By Sean Ryan - 28 September, 2015
Limerick-native Fr Seamus Madigan has been appointed head chaplain to the Irish Defence Forces.
His appointment follows nine years as chaplain at Sarsfield Barracks in Limerick.
In that time he has served on overseas missions in Kosovo, Chad and the Lebanon as well as providing pastoral care and spiritual support to Defence Forces members in Limerick.
Fr Seamus said it is was “a great honour” to be appointed to the new role, where he will head up a team of 14 chaplains.
“It is a big move, but it is a great opportunity too,” said Fr Seamus, who will be based at Defence Forces headquarters in McKee Barracks in Dublin.
“I will be quite involved with the 1916 centenary celebrations and it will be a wonderful honour to be in the centre of that,” he added.
Fr Seamus’ mother Kathleen and six of his seven siblings still live in the Croagh area.
He was ordained in Croagh in 1991 for the Society of St Francis de Sales (Salesians), and was incardinated in the Diocese of Limerick in 2003 when he was appointed chaplain in Castletroy Community College, a post he held until taking up the chaplaincy at Sarsfield Barracks, where he served for nine years.
He also served as Diocesan Communications Officer for a period until 2007, and presented a show on Live 95FM and 102fm local radio.
Congratulating Fr Madigan on his appointment, the Bishop of Limerick, Dr Brendan Leahy said, “Seamus has been a very popular chaplain in Sarsfield Barracks both in his duties here and during his service abroad with the peacekeeping operations.
“He will now take his strong and caring pastoral role and spiritual support to the national post and we wish him well in this.
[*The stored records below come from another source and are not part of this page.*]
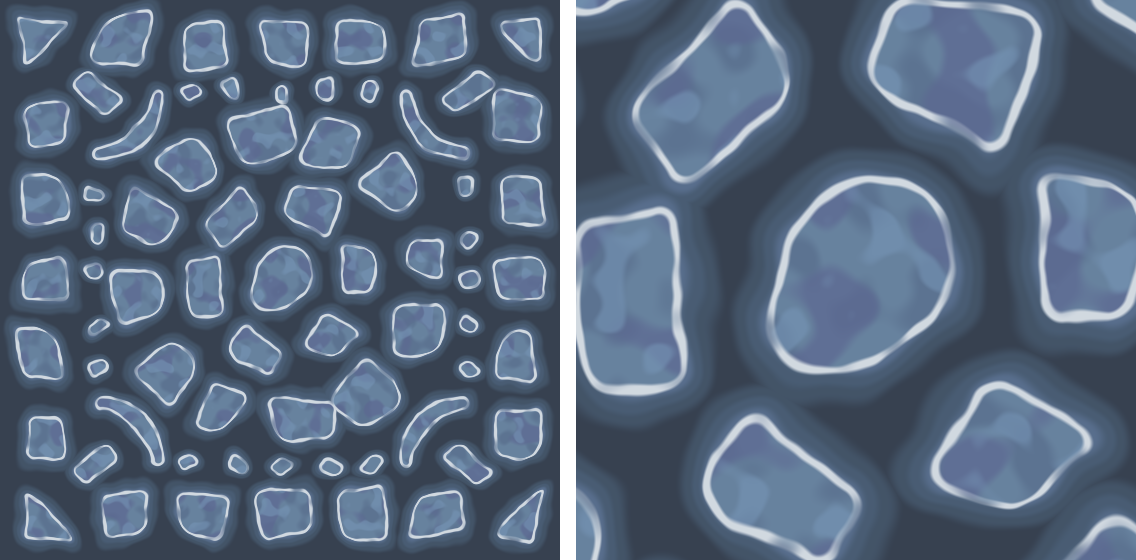
Left: the whole. Right: its middle third, enlarged.
Reproduce this texture procedurally as a WebGL 1 fragment shader.

```glsl
precision highp float;
// Painted paving: a square border of stones, a frame of pebbles and two rings
// round a middle stone. Each stone is a rounded set of jittered half planes;
// its distance drives a soft halo, a chalky rim and a brushed, mottled face.
uniform vec2 u_resolution;

const vec3 GROUND = vec3(0.215, 0.255, 0.315);
const vec3 HALO_OUTER = vec3(0.262, 0.328, 0.405);
const vec3 HALO_INNER = vec3(0.285, 0.362, 0.452);
const vec3 SHADE = vec3(0.345, 0.43, 0.55);
const vec3 FACE = vec3(0.405, 0.51, 0.62);
const vec3 VIOLET = vec3(0.36, 0.405, 0.57);
const vec3 GLINT = vec3(0.46, 0.58, 0.71);
const vec3 CHALK = vec3(0.82, 0.85, 0.88);

const vec2 MIDDLE = vec2(0.503, 0.503);
const float BORDER_EXTENT = 0.422;
const float PEBBLE_EXTENT = 0.333;
const float OUTER_RADIUS = 0.259;
const float INNER_RADIUS = 0.138;
const float DIAGONAL_DISTANCE = 0.47;
const float ARC_RADIUS = 0.11;
const float ARC_HALF_ANGLE = 0.72;
const float HALO_WIDTH = 0.022;
const float RIM_HALF_WIDTH = 0.0021;
const float WOBBLE = 0.006;
const float SLANT = 0.42;
const float HALF_PI = 1.570796;

float hash(float n) { return fract(sin(n * 12.9898 + 4.1) * 43758.5); }

vec2 gradient(vec2 cell) {
  float a = 6.28318 * fract(sin(dot(cell, vec2(127.1, 311.7))) * 43758.5);
  return vec2(cos(a), sin(a));
}

// Gradient noise, roughly -0.7 to 0.7
float noise(vec2 p) {
  vec2 i = floor(p), f = fract(p);
  vec2 u = f * f * f * (f * (f * 6.0 - 15.0) + 10.0);
  vec2 e = vec2(1.0, 0.0);
  float low = mix(dot(gradient(i), f), dot(gradient(i + e), f - e), u.x);
  float high = mix(dot(gradient(i + e.yx), f - e.yx),
                   dot(gradient(i + 1.0), f - 1.0), u.x);
  return mix(low, high, u.y);
}

vec2 perp(vec2 v) { return vec2(-v.y, v.x); }
vec2 polar(float a) { return vec2(cos(a), sin(a)); }

// Keeps the nearest stone: x distance, y seed, z distance scaled for the halo
void keep(inout vec3 nearest, float d, float seed, float size) {
  if (d < nearest.x) nearest.xy = vec2(d, seed);
  nearest.z = min(nearest.z, d / clamp(size / 0.028, 0.6, 1.0));
}

// Four slanted sides plus one chamfer across the corner of a chosen quadrant
void addStone(inout vec3 nearest, vec2 rel, vec2 axis, vec2 halfSize,
              float roundness, float quadrant, float chamfer, float seed) {
  if (dot(rel, rel) > 0.02) return;
  vec2 p = vec2(dot(rel, axis), dot(rel, perp(axis)));
  float size = min(halfSize.x, halfSize.y);
  float rounding = size * roundness;
  float outside = 0.0, deepest = -1.0;
  for (int i = 0; i < 5; i++) {
    float side = float(i);
    float angle = side * HALF_PI + SLANT * (hash(seed + side * 3.7) - 0.5);
    float reach = mod(side, 2.0) < 0.5 ? halfSize.x : halfSize.y;
    reach *= mix(0.86, 1.1, hash(seed + side * 5.3 + 1.0));
    if (i == 4) {
      angle = (quadrant + 0.5) * HALF_PI;
      reach = chamfer * 0.707 * (halfSize.x + halfSize.y);
    }
    float e = dot(p, polar(angle)) - reach + rounding;
    outside += max(e, 0.0) * max(e, 0.0);
    deepest = max(deepest, e);
  }
  keep(nearest, sqrt(outside) + min(deepest, 0.0) - rounding, seed, size);
}

vec3 layStones(vec2 p) {
  vec3 nearest = vec3(1.0, 0.0, 1.0);
  addStone(nearest, p, vec2(1.0, 0.0), vec2(0.05, 0.057), 0.9, 0.0, 1.1, 3.0);
  for (int i = 0; i < 24; i++) {
    float k = float(i), seed = k + 10.0;
    float a = hash(seed * 1.7), b = hash(seed * 2.3), c = hash(seed * 3.1);
    float quadrant = floor(4.0 * c), chamfer = mix(0.62, 1.0, a);
    // Square border, with triangles at its corners
    vec2 axis = polar(floor(k / 6.0) * HALF_PI);
    float place = mod(k, 6.0);
    bool corner = place < 0.5;
    vec2 spot = BORDER_EXTENT * (axis * (place / 3.0 - 1.0) - perp(axis));
    if (!corner) spot += 0.012 * (vec2(a, b) - 0.5);
    addStone(nearest, p - spot, axis, vec2(mix(0.036, 0.047, b), mix(0.034, 0.044, c)),
             corner ? 0.2 : 0.35, corner ? 0.0 : quadrant, corner ? 0.12 : chamfer, seed);
    // Pebble frame, five to a side
    if (i < 20) {
      axis = polar(floor(k / 5.0) * HALF_PI);
      spot = axis * (0.08 * (mod(k, 5.0) - 2.0) + 0.025 * (a - 0.5));
      spot -= perp(axis) * (PEBBLE_EXTENT + 0.012 * (b - 0.5));
      addStone(nearest, p - spot, polar(6.28 * c), vec2(mix(0.014, 0.02, a), mix(0.01, 0.014, b)),
               0.75, quadrant, 0.9, seed + 30.0);
    }
    // Outer and inner rings
    if (i < 18) {
      bool outer = i < 12;
      float turn = (outer ? k / 3.0 : k / 1.5) * HALF_PI + 0.14 + 0.12 * (c - 0.5);
      vec2 extent = outer ? vec2(mix(0.034, 0.048, b), mix(0.028, 0.06, a))
                          : vec2(mix(0.027, 0.034, b), mix(0.036, 0.052, a));
      spot = polar(turn) * (outer ? OUTER_RADIUS : INNER_RADIUS);
      addStone(nearest, p - spot, polar(turn + 0.5 * (b - 0.5)), extent,
               0.4, quadrant, chamfer, seed + 60.0);
    }
    // Diagonals: an oblong hugged by a curved sliver
    if (i < 4) {
      axis = polar((k + 0.5) * HALF_PI);
      vec2 rel = p - axis * DIAGONAL_DISTANCE;
      addStone(nearest, rel, axis, vec2(0.043, 0.02), 0.5, quadrant, 0.85, seed + 90.0);
      vec2 q = vec2(-dot(rel, axis), dot(rel, perp(axis)));
      float bend = clamp(atan(q.y, q.x), -ARC_HALF_ANGLE, ARC_HALF_ANGLE);
      float thickness = mix(0.016, 0.009, abs(bend) / ARC_HALF_ANGLE);
      keep(nearest, length(q - ARC_RADIUS * polar(bend)) - thickness, seed + 95.0, 0.022);
    }
  }
  return nearest;
}

void main() {
  vec2 uv = gl_FragCoord.xy / u_resolution;
  vec2 p = uv - MIDDLE + WOBBLE * vec2(noise(uv * 20.0), noise(uv * 20.0 + 37.0));
  vec3 stone = layStones(p);
  float d = stone.x;
  // Halo in overlapping washes
  float halo = stone.z + 0.008 * noise(uv * 28.0 + 11.0);
  vec3 color = mix(HALO_OUTER, GROUND, smoothstep(HALO_WIDTH - 0.005, HALO_WIDTH + 0.004, halo));
  color = mix(HALO_INNER, color, smoothstep(0.010, 0.015, halo));
  color = mix(SHADE, color, smoothstep(0.001, 0.008, halo));
  // Brushed face with violet and bright dabs
  vec2 brush = uv * 24.0 + stone.y * 7.3;
  vec3 face = mix(FACE, SHADE, 0.75 * smoothstep(-0.05, 0.3, noise(brush * 1.3)));
  face = mix(face, VIOLET, 0.7 * smoothstep(0.05, 0.25, noise(brush + 19.0)));
  face = mix(face, GLINT, 0.6 * smoothstep(0.12, 0.3, noise(brush * 1.5 + 53.0)));
  color = mix(face, color, smoothstep(-0.002, 0.002, d));
  // Chalk rim of uneven pressure
  float pressure = noise(uv * 42.0 + 5.0);
  float width = RIM_HALF_WIDTH * (1.0 + 0.8 * pressure);
  float rim = 1.0 - smoothstep(width - 0.001, width + 0.0016, abs(d + 0.0012 * noise(uv * 70.0)));
  rim *= mix(0.3, 1.0, smoothstep(-0.4, 0.0, noise(uv * 31.0 + 71.0)));
  gl_FragColor = vec4(mix(color, CHALK, rim), 1.0);
}
```
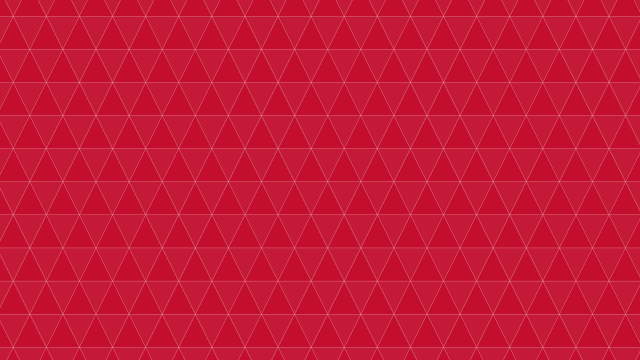
Reproduce this pattern procedurally as a WebGL 1 fragment shader.

```glsl
precision highp float;
// Red triangle lattice in two tones, divided by pale hairlines.

uniform vec2 u_resolution;

// Lengths are fractions of the canvas height.
#define PITCH 0.09194
#define ORIGIN vec2(0.0368, 0.0354)
#define LINE_WIDTH 0.00057
#define UP_COLOR vec3(0.764, 0.054, 0.177)
#define DOWN_COLOR vec3(0.770, 0.101, 0.220)
#define LINE_COLOR vec3(1.0, 0.92, 0.93)

// Distance to the nearest integer.
vec3 gridDistance(vec3 v) {
  return abs(fract(v + 0.5) - 0.5);
}

// Part of a pixel covered by a line whose centre is at distance d.
vec3 lineCoverage(vec3 d, float pixel) {
  vec3 far = min(d + 0.5 * pixel, vec3(0.5 * LINE_WIDTH));
  vec3 near = max(d - 0.5 * pixel, vec3(-0.5 * LINE_WIDTH));
  return clamp((far - near) / pixel, 0.0, 1.0);
}

void main() {
  float pixel = 1.0 / u_resolution.y;
  vec2 p = (gl_FragCoord.xy * pixel - ORIGIN) / PITCH;

  // Three line families: falling diagonals, rising diagonals, rows.
  vec3 lattice = vec3(p.x + 0.5 * p.y, p.x - 0.5 * p.y, p.y);
  vec3 spacing = PITCH * vec3(vec2(inversesqrt(1.25)), 1.0);
  vec3 d = gridDistance(lattice) * spacing;

  // Triangles sharing an edge always point opposite ways.
  vec3 cell = floor(lattice);
  float side = abs(cell.x - cell.y - cell.z) < 0.5 ? 1.0 : -1.0;
  float edge = min(d.x, min(d.y, d.z));
  float up = 0.5 + side * min(edge / pixel, 0.5);
  vec3 color = mix(DOWN_COLOR, UP_COLOR, up);

  // Layer the hairlines, so crossings are brighter.
  vec3 gap = 1.0 - lineCoverage(d, pixel);
  color = mix(LINE_COLOR, color, gap.x * gap.y * gap.z);

  gl_FragColor = vec4(color, 1.0);
}
```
We will miss him, but at least we know he will also have contact with Limerick in his new role, and look forward to meeting him through that.”
Chaplains are appointed to a military installation by their bishop or religious superior after consultation with the head chaplain and following approval by the Minister for Defence.
All bring with them qualifications and skills in from a wide range of pastoral care situations as university chaplains and lecturers, former missionaries, teachers, musicians, broadcasting, sportsmen.
Chaplains do not carry rank. Instead they hold the title ‘Chaplain to the Forces’ (CF).
A chaplain accompanies each deployment of soldiers. During the activation of a unit, he familiarises himself with all appointment holders and with all ranks.
His contact with all personnel is also supported by chaplains at home in Ireland and with fellow chaplains from other nationalities serving in the mission area.